Conditional Mean Embeddings and What Deep Models Don't Know


Summer or not, for this month's meetup we welcome two speakers from UCL and Cambridge to talk about their research. We follow the usual agenda:

- 18:30: doors open, pizza, beer, networking

- 19:00: First talk

- 20:00: Break & networking

- 20:15: Second talk

- 21:30: Close

RSVPs open July 30 4:00pm. As always these events are very popular so please update your RSVP if you can no longer make it.

--London ML Team

• Conditional Mean Embeddings for Reinforcement Learning - John Shawe-Taylor

Conditional Mean Embeddings (CME) provide a way of learning to estimate expectations under unknown distributions. We consider their application to learning the system dynamics for Markov Decision Processes (MDPs). This results in a model-based approach to their solution that reduces the planning problem to a finite (pseudo-) MDP exactly solvable by dynamic programming. Unfortunately the size of the finite MDP scales badly with the amount of experience. By approximating the loss function of the CME the size of the induced (pseudo-) MDP can be compressed while maintaining performance guarantees. At the same time the CME model can itself be approximated using a fast sparse-greedy kernel regression. The performance of the composite method compares favourably with the state-of-the-art methods both in accuracy and efficiency.

Bio: John Shawe-Taylor has contributed to a number of fields ranging from graph theory through cryptography to statistical learning theory and its applications. However, his main contributions have been in the development of the analysis and subsequent algorithmic definition of principled machine learning algorithms founded in statistical learning theory. More recently he has worked on interactive learning and reinforcement learning. He has published over 300 papers with over 42000 citations. Two books co-authored with Nello Cristianini have become standard monographs for the study of kernel methods and support vector machines and together have attracted 21000 citations.

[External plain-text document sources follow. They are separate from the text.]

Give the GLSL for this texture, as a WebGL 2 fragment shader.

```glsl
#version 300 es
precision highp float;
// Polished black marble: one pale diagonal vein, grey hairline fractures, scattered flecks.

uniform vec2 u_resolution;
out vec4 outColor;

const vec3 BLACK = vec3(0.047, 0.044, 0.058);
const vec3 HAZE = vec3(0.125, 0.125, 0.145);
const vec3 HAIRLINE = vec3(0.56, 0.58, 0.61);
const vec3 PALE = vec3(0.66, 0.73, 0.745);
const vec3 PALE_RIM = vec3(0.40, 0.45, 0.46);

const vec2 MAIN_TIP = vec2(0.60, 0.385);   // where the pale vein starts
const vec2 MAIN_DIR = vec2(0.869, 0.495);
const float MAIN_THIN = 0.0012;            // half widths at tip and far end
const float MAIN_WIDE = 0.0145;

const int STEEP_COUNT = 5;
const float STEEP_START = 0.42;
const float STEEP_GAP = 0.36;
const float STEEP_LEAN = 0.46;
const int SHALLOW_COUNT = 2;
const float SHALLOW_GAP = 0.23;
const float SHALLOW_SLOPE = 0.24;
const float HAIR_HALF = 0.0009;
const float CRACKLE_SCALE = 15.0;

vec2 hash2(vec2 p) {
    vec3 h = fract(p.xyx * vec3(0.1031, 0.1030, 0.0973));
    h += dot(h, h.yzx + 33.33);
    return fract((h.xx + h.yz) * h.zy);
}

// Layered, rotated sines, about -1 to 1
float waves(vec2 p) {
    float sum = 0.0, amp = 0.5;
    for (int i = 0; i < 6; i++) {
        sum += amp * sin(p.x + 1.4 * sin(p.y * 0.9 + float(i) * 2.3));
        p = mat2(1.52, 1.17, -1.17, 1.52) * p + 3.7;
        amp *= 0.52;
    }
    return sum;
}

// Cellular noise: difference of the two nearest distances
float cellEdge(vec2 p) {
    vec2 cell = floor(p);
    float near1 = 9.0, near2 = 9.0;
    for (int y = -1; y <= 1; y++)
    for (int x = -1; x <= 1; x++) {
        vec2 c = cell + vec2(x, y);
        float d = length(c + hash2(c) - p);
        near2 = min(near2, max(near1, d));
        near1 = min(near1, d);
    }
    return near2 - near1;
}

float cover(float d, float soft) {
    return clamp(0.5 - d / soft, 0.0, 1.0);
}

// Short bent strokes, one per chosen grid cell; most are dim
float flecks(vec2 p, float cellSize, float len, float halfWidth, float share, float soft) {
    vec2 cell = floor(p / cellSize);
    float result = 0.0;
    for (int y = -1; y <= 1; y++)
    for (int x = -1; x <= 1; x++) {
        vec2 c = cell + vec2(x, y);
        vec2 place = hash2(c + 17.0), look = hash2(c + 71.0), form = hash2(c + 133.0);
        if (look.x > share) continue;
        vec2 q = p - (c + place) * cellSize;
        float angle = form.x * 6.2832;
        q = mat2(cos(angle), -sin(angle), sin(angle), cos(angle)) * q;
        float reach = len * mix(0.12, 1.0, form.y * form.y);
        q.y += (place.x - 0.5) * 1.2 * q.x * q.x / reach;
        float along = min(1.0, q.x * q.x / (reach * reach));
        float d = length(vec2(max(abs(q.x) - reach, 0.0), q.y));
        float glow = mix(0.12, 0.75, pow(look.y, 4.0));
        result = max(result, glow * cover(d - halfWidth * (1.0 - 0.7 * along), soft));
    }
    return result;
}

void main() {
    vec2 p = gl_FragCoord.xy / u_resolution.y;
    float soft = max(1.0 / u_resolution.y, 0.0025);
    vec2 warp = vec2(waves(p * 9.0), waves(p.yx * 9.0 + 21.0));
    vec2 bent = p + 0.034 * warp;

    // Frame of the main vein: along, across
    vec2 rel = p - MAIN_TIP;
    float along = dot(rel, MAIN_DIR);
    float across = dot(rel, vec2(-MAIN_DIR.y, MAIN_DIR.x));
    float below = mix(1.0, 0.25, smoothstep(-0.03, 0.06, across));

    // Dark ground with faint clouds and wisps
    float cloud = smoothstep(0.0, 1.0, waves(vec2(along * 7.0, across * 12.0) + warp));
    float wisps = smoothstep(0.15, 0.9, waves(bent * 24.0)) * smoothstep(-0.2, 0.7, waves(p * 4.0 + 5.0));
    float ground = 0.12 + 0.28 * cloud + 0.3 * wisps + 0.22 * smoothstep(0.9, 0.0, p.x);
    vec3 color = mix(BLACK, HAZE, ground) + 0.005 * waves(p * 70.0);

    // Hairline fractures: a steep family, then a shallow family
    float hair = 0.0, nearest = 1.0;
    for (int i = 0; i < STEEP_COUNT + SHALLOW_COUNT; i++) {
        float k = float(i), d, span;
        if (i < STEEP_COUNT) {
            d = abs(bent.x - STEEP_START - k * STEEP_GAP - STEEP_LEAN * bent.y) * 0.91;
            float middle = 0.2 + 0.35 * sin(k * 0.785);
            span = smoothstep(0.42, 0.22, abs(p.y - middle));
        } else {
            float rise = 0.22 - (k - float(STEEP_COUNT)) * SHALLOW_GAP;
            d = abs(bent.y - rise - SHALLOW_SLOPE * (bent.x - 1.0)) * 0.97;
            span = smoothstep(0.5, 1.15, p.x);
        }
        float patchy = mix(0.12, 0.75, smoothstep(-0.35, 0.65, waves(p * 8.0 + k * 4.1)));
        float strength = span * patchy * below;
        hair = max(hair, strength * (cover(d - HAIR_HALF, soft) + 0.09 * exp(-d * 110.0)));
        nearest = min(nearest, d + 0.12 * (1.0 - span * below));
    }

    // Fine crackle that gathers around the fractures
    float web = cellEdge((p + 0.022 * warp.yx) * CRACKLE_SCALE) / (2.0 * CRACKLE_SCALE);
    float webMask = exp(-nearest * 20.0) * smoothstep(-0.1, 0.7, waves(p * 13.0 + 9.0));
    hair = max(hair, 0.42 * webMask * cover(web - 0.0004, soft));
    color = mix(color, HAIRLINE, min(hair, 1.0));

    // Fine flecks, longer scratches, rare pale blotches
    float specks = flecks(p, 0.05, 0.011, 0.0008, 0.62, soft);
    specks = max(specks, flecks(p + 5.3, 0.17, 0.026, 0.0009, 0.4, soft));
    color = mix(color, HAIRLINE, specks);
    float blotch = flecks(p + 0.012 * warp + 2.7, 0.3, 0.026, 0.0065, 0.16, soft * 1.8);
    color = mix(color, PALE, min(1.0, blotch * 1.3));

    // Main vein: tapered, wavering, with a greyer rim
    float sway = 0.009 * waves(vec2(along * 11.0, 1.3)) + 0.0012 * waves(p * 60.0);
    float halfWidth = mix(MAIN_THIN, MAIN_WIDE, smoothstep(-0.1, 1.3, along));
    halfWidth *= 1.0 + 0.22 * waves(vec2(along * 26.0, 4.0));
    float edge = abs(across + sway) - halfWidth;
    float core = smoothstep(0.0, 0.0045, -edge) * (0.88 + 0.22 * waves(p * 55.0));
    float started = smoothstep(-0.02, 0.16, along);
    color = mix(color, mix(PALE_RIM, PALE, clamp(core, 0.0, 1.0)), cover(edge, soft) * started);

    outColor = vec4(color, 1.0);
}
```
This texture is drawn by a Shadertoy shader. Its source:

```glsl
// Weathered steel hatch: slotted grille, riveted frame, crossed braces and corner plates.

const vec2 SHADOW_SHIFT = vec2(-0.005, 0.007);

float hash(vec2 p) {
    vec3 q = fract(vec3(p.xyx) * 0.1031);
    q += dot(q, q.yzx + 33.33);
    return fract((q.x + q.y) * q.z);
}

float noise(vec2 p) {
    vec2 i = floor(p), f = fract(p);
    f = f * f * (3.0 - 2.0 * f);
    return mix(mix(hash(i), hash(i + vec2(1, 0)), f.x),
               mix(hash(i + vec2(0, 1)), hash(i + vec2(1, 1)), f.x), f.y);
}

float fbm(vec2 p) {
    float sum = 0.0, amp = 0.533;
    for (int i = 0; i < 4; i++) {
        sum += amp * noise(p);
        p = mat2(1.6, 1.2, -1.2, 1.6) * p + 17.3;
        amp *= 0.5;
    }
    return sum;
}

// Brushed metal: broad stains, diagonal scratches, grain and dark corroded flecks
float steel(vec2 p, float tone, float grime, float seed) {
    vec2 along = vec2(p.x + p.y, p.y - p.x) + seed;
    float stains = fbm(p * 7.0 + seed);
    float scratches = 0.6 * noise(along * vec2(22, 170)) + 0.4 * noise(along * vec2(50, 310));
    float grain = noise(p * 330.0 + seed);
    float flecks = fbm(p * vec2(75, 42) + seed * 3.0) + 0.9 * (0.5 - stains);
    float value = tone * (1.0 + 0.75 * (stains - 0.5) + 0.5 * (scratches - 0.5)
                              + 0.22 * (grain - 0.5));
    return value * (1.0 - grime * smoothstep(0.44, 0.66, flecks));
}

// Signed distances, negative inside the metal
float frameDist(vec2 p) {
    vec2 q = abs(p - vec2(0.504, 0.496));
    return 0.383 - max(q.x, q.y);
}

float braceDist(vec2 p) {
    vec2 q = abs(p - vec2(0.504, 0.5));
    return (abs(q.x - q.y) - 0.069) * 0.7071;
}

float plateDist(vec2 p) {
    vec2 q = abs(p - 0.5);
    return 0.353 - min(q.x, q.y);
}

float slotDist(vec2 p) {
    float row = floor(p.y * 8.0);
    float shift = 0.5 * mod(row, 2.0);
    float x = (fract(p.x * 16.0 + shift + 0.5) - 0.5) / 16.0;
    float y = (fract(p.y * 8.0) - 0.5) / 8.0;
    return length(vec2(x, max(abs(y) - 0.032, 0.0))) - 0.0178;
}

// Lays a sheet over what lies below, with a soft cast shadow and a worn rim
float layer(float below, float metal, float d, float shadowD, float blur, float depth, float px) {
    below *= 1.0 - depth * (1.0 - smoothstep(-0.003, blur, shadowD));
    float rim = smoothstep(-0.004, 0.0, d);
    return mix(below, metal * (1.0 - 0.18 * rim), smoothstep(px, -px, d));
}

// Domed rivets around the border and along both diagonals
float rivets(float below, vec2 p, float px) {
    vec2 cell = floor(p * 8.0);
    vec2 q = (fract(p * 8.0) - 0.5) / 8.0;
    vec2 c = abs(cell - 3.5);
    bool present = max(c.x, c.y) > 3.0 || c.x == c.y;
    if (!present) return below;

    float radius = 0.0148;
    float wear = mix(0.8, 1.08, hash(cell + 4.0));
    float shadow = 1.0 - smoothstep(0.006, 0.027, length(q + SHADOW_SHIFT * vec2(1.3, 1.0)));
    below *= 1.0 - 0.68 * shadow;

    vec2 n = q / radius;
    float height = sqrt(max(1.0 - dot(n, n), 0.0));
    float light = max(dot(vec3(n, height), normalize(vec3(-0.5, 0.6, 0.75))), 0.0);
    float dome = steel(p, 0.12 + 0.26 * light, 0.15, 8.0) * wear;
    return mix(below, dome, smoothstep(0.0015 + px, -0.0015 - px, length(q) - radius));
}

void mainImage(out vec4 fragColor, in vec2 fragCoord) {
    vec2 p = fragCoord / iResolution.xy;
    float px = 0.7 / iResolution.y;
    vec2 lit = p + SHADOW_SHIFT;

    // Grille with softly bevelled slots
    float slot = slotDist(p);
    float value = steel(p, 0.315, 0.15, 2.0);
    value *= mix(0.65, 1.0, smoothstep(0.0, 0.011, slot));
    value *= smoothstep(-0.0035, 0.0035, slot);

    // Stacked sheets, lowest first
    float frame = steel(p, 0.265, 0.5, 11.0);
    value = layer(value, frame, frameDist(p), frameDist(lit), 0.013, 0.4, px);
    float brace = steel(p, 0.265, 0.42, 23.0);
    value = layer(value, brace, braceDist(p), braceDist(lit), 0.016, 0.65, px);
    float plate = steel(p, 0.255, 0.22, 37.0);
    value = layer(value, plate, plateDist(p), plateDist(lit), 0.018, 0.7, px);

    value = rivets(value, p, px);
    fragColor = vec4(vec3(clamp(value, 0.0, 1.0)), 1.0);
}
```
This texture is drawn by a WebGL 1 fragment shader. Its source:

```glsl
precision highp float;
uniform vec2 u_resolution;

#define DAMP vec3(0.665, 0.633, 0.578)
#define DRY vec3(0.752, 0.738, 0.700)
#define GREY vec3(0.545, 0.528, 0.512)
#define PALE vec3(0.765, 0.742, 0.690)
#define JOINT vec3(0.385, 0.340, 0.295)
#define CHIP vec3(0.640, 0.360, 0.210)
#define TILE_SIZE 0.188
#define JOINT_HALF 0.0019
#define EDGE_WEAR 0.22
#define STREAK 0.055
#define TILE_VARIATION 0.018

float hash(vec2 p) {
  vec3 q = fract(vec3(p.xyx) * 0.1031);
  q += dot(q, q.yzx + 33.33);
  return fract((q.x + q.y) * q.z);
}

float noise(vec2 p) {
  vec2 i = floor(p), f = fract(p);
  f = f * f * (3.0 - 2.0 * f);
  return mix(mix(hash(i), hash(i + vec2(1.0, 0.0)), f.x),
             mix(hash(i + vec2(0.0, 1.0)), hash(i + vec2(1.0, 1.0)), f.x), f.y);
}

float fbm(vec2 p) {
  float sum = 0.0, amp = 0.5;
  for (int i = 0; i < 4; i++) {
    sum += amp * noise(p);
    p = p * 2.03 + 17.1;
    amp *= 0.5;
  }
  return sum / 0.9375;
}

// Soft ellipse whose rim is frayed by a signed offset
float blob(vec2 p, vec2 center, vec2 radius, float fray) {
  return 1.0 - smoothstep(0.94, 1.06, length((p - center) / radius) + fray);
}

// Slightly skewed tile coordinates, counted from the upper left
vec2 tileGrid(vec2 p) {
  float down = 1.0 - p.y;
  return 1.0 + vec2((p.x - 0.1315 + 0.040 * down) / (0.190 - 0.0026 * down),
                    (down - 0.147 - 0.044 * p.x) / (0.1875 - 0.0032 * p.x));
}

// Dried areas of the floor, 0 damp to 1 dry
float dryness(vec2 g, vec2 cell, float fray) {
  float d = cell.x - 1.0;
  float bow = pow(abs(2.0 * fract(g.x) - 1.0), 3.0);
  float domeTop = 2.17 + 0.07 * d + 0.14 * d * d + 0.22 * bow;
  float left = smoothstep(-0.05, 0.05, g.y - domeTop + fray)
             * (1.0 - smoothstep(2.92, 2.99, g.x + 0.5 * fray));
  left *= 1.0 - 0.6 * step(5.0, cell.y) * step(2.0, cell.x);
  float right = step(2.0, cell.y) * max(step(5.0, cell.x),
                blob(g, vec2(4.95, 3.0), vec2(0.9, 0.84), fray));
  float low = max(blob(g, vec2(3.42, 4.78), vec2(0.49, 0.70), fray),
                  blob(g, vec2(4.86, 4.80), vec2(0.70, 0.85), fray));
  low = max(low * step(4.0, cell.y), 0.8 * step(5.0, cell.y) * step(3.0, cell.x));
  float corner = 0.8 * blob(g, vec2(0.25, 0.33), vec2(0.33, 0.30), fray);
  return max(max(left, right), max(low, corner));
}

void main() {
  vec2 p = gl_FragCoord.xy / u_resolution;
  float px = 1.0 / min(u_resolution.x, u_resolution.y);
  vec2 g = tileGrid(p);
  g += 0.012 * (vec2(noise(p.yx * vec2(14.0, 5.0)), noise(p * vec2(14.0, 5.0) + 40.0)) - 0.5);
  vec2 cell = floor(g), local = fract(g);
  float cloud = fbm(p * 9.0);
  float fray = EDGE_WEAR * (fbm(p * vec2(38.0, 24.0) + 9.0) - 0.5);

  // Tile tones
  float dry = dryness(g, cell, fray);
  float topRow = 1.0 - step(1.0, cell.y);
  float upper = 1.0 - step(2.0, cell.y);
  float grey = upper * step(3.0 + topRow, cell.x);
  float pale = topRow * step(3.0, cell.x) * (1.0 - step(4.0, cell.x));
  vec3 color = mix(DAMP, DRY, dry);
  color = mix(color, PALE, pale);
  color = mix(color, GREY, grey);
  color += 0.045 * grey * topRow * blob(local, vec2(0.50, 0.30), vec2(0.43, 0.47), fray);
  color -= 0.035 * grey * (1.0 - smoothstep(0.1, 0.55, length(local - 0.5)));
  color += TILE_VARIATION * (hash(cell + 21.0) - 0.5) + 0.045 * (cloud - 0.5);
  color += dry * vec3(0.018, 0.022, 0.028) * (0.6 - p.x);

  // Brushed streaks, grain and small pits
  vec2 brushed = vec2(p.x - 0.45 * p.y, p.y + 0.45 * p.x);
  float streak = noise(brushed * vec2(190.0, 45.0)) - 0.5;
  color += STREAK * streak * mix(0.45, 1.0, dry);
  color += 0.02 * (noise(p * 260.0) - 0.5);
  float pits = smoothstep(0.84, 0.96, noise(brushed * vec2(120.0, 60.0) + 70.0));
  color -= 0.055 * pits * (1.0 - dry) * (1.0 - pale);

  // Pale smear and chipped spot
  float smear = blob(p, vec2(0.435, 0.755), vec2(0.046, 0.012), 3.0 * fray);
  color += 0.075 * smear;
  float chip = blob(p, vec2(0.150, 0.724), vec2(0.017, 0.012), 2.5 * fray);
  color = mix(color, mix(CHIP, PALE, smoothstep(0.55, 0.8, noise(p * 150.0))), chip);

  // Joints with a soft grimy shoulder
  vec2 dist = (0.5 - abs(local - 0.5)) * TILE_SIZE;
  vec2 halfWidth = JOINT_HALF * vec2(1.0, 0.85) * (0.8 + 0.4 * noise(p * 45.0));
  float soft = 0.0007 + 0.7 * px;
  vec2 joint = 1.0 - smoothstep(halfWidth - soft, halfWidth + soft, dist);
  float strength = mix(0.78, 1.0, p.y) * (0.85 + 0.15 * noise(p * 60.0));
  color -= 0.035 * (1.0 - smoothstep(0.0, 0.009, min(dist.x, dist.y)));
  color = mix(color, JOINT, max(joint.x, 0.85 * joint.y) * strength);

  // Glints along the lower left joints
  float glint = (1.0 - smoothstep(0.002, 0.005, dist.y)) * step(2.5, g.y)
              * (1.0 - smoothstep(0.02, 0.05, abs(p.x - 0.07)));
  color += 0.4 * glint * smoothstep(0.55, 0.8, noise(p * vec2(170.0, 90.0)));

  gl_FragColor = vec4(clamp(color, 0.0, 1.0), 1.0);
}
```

He is Head of the Computer Science Department at UCL where he has overseen a significant expansion and witnessed its emergence as the highest ranked Computer Science Department in the UK in the recent 2014 UK Research Evaluation Framework (REF).

• What My Deep Model Doesn't Know... - Yarin Gal

If you give me pictures of various dog breeds – and then you ask me to classify a new dog photo – I should return a prediction with rather high confidence. But if you give me a photo of a cat and force my hand to decide what dog breed it belongs to – I better return a prediction with very low confidence. Similar problems occur in medicine as well: you would not want to falsely diagnose a patient just because your model is uncertain about its output. Even though deep learning tools have achieved tremendous success in applied machine learning, these tools do not capture this kind of information. In this talk I will explore a new theoretical framework casting dropout training in neural networks as approximate Bayesian inference. A direct result of this theory gives us tools to model uncertainty with dropout networks – extracting information from existing models that has been thrown away so far. The practical impact of the framework has already been demonstrated in applications as diverse as deep reinforcement learning, camera localisation, and predicting DNA methylation, applications which I will survey towards the end of the talk.

Bio: Yarin is a Research Fellow in Computer Science at St Catharine's College at the University of Cambridge, and part-time Fellow at the Alan Turing Institute, the UK's national institute for data science. He will obtain his PhD from the Cambridge machine learning group, working with Prof Zoubin Ghahramani and funded by the Google Europe Doctoral Fellowship. Prior to that he studied at Oxford Computer Science department for a Master's degree under the supervision of Prof Phil Blunsom.